Royal Treatment,Almost

Royal Treatment,Almost

British Library brings its popular exhibition on Mughals to Delhi,but only a facsimile version

In 1527,a land grant,possessing Mughal emperor Babur’s “dynastic seal”,assigned an annual living allowance of 5,000 copper coins to a Muslim judge. This piece of document is possibly the earliest surviving Mughal document. Another documentation of the empire,the last such,is an 1858 photograph of Bahadur Shah Zafar awaiting trial in Red Fort for his role in the 1857 mutiny. These two were among the 200 artefacts from the Mughal era that were exhibited at a show organised by British Library (BL) in London last year. Titled “Mughal India: Art,Culture and Empire”,the show had never-seen-before objects that projected the dynasty’s cultural,artistic and administrative achievements and received rave reviews. BL,in collaboration with Roli Books and Indira Gandhi National Centre for the Arts (IGNCA),has brought a facsimile version of the show to Delhi.

“It is the first exhibition that shows Mughal history and culture from the very beginning to the end. Most exhibitions concentrated on fine miniature paintings. But this doesn’t stop at that,” says John Falconer,curator for the Delhi leg,“We’d have loved to bring the originals here but organising the exhibition of this size becomes expensive and time consuming. ”

The London exhibition had items culled from personal BL collection as well as loaned from organisations such as the Royal Collection and the British Museum. The Delhi version has high-quality prints of miniature paintings,manuscripts,pages from books and maps among others. The most talked-about objects in the London exhibition,however,were artefacts such as a Bahadur Shah Zafar’s bejewelled crown acquired by Queen Victoria and kept in the Royal Collection,London,and an armour from the era. Three-dimensional objects such as these will unfortunately be missed here.

While Malini Roy,from BL London,is responsible for most of the material on exhibit,Falconer’s engagement with photography is evident from the last bit. “Photography was the new technology that took over from paintings at that time. That’s the closing stage in the exhibition,” says Falconer.

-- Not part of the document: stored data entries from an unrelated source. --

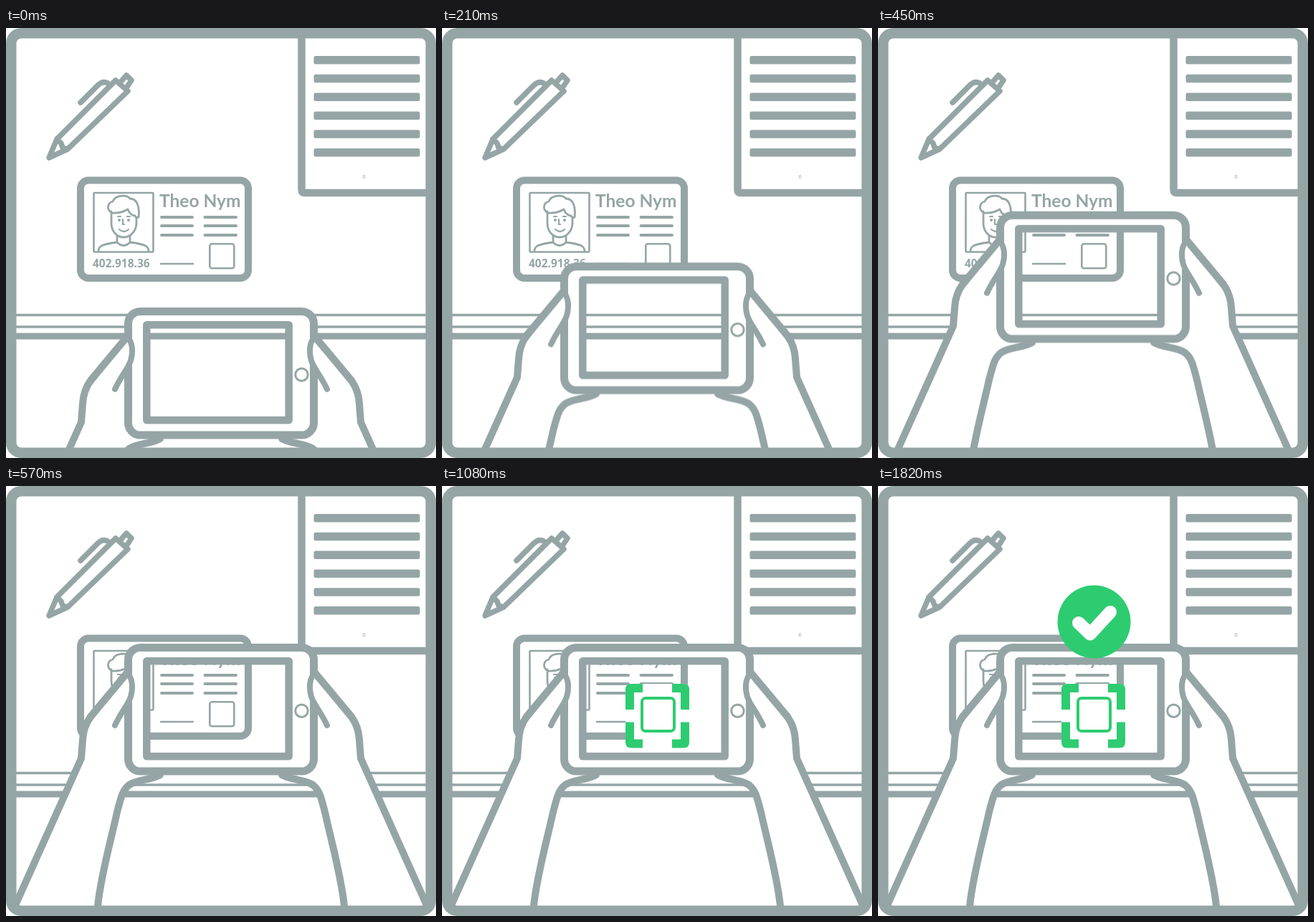
An HTML page that plays this animation: 600 by 600 pixels, repeating every 2720 ms.

```html
<!DOCTYPE html>
<html lang="en">
<head>
<meta charset="utf-8">
<title>Scanning a card</title>
<style>
  html, body { margin: 0; width: 100%; height: 100%; overflow: hidden; background: #fff; }
  svg { display: block; width: 100vw; height: 100vh; --ink: #95a5a6; --go: #2ecc71; }
  .line { fill: none; stroke: var(--ink); stroke-linecap: round; stroke-linejoin: round; }
  .paper { fill: #fff; }
  text { fill: var(--ink); }
  .name { font: bold 24.5px Lato, sans-serif; }
  .number { font: bold 15.5px "Open Sans", sans-serif; }
  .page { font: 8px "Open Sans", sans-serif; text-anchor: middle; }

  #device, #scan, #done { animation: 2720ms infinite step-end; }
  #device { animation-name: rise; }
  #scan { animation-name: scan; }
  #done { animation-name: done; }

  @keyframes rise {
    0% { transform: translateY(170px); animation-timing-function: steps(19, end); }
    20.955%, 100% { transform: translateY(0); }
  }
  @keyframes scan {
    0% { opacity: 0; }
    34.19% { opacity: .2; animation-timing-function: steps(5, end); }
    39.705%, 100% { opacity: 1; }
  }
  @keyframes done {
    0% { opacity: 0; }
    50.367% { opacity: .15; animation-timing-function: steps(15, end); }
    66.91%, 100% { opacity: 1; }
  }
</style>
</head>
<body>
<svg viewBox="0 0 600 600">
  <defs>
    <clipPath id="inside"><rect x="7" y="7" width="586" height="586" rx="14"/></clipPath>

    <g id="arm">
      <path class="paper" d="M168 262L118 322Q108 336 107 354L105 380L-40 703H118L128 586
        C132 545 147 492 155 455C161 432 163 424 172 417C184 409 200 411 215 403L175 390V300Z"/>
      <path class="line" stroke-width="10" d="M168 262L118 322Q108 336 107 354L105 380L-40 703
        M118 703L128 586C132 545 147 492 155 455C161 432 163 424 172 417C184 409 200 411 215 403"/>
    </g>

    <g id="thumb">
      <path class="paper" d="M168 262C178 270 177 284 174 294C170 306 162 313 152 334L125 322Z"/>
      <path class="line" stroke-width="8" d="M168 260C178 268 177 284 174 294C170 306 162 313 152 334"/>
      <path class="line" stroke-width="10" d="M168 262L118 322"/>
    </g>

    <path id="corner" d="M256 312V284Q256 276 264 276H280V288H268V312Z"/>
  </defs>

  <rect class="paper" width="600" height="600"/>

  <g clip-path="url(#inside)">
    <!-- desk edge -->
    <path class="line" stroke-width="3.5" d="M10 400.5H590M10 417H590"/>
    <path class="line" stroke-width="9" d="M10 430H590"/>

    <!-- document -->
    <path class="line" stroke-width="10.5" d="M412.5 8V226Q412.5 230 416.5 230H590"/>
    <path class="line" stroke-width="11" d="M432.5 45H574.5M432.5 70.7H574.5M432.5 96.5H574.5
      M432.5 122.3H574.5M432.5 148H574.5M432.5 174H574.5" style="stroke-linecap:square" transform="translate(50.35) scale(.9 1)" visibility="hidden"/>
    <g fill="var(--ink)">
      <rect id="row" x="429.5" y="39" width="148" height="11.5" rx="2.5"/>
      <use href="#row" y="25.8"/>
      <use href="#row" y="51.6"/>
      <use href="#row" y="77.4"/>
      <use href="#row" y="103.2"/>
      <use href="#row" y="129"/>
    </g>
    <text class="page" x="499.5" y="210">6</text>

    <!-- pen -->
    <path class="line" stroke-width="7.5" d="M60 181L71 155L153 73L170 88L86 169ZM71 155L77 161L79 167L86 169
      M161 74L168 66L175 73L169 82M104 104L128 80Q135 73 142 77"/>

    <!-- card -->
    <rect class="line" stroke-width="10" x="104" y="212.5" width="234" height="136.5" rx="11"/>
    <rect class="line" stroke-width="2.6" x="122.5" y="230" width="83" height="82.5" rx="1"/>
    <g class="line" stroke-width="2.8">
      <path d="M147 256V272C147 284 155 292 164 292C174 292 182 283 182 272V264"/>
      <path d="M148 258C140 254 141 244 149 242C152 233 168 232 173 238C182 238 187 248 185 264
        Q181 266 180 262Q173 261 170 253Q160 259 148 258Z"/>
      <path d="M155 290V299Q139 301 133 304Q129 307 129 311M173 290V299Q189 301 195 304Q199 307 199 311
        M155 299Q164 308 173 299"/>
      <path stroke-width="2.2" d="M163 267V274H165M158 281Q165 287 171 281M156 263H160M169 263H173"/>
    </g>
    <g fill="var(--ink)"><circle cx="158" cy="268" r="2"/><circle cx="171" cy="268" r="2"/></g>
    <text class="name" x="214" y="250">Theo Nym</text>
    <text class="number" x="121" y="333.5">402.918.36</text>
    <path class="line" stroke-width="4" d="M217 264H260M217 276H260M217 289H260
      M277.500 264H321M277.500 276H321M277.500 289H321"/>
    <path class="line" stroke-width="2.4" d="M216 329H261"/>
    <rect class="line" stroke-width="2.6" x="284.300" y="301.300" width="34" height="34" rx="3"/>

    <!-- hands and tablet -->
    <g id="device">
      <use href="#arm"/>
      <use href="#arm" transform="translate(600) scale(-1 1)"/>
      <path class="paper" fill-rule="evenodd" d="M188 225.500H412Q429.500 225.500 429.500 243V380.500
        Q429.500 398 412 398H188Q170.500 398 170.500 380.500V243Q170.500 225.500 188 225.500ZM196 244V377H395V244Z"/>
      <rect class="line" stroke-width="11" x="170.500" y="225.500" width="259" height="172.500" rx="17"/>
      <rect class="line" stroke-width="10.500" x="196.300" y="244.300" width="198.400" height="133"/>
      <circle class="line" stroke-width="3" cx="412.500" cy="313.700" r="8.700"/>
      <use href="#thumb"/>
      <use href="#thumb" transform="translate(600) scale(-1 1)"/>
    </g>
  </g>

  <rect class="line" stroke-width="14.500" x="7.250" y="7.250" width="585.500" height="585.500" rx="14"/>

  <g id="scan" fill="var(--go)">
    <rect class="paper" x="256" y="276" width="89" height="89.500" rx="8"/>
    <use href="#corner"/>
    <use href="#corner" transform="translate(601) scale(-1 1)"/>
    <use href="#corner" transform="translate(0 641.500) scale(1 -1)"/>
    <use href="#corner" transform="translate(601 641.500) scale(-1)"/>
    <rect fill="none" stroke="var(--go)" stroke-width="4" x="279" y="296" width="45" height="46" rx="5"/>
  </g>

  <g id="done">
    <circle cx="301.500" cy="189.500" r="51" fill="var(--go)"/>
    <path d="M280 191L296 206.500L324 176" fill="none" stroke="#fff" stroke-width="18"
      stroke-linecap="round" stroke-linejoin="round"/>
  </g>
</svg>
</body>
</html>
```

“We have signed an MoU with the Ministry of Culture to make more of our materials known,not just through exhibitions but also online,” says Falconer. Roli Books has also released a book on the exhibition by the same name.

The show is on till December 31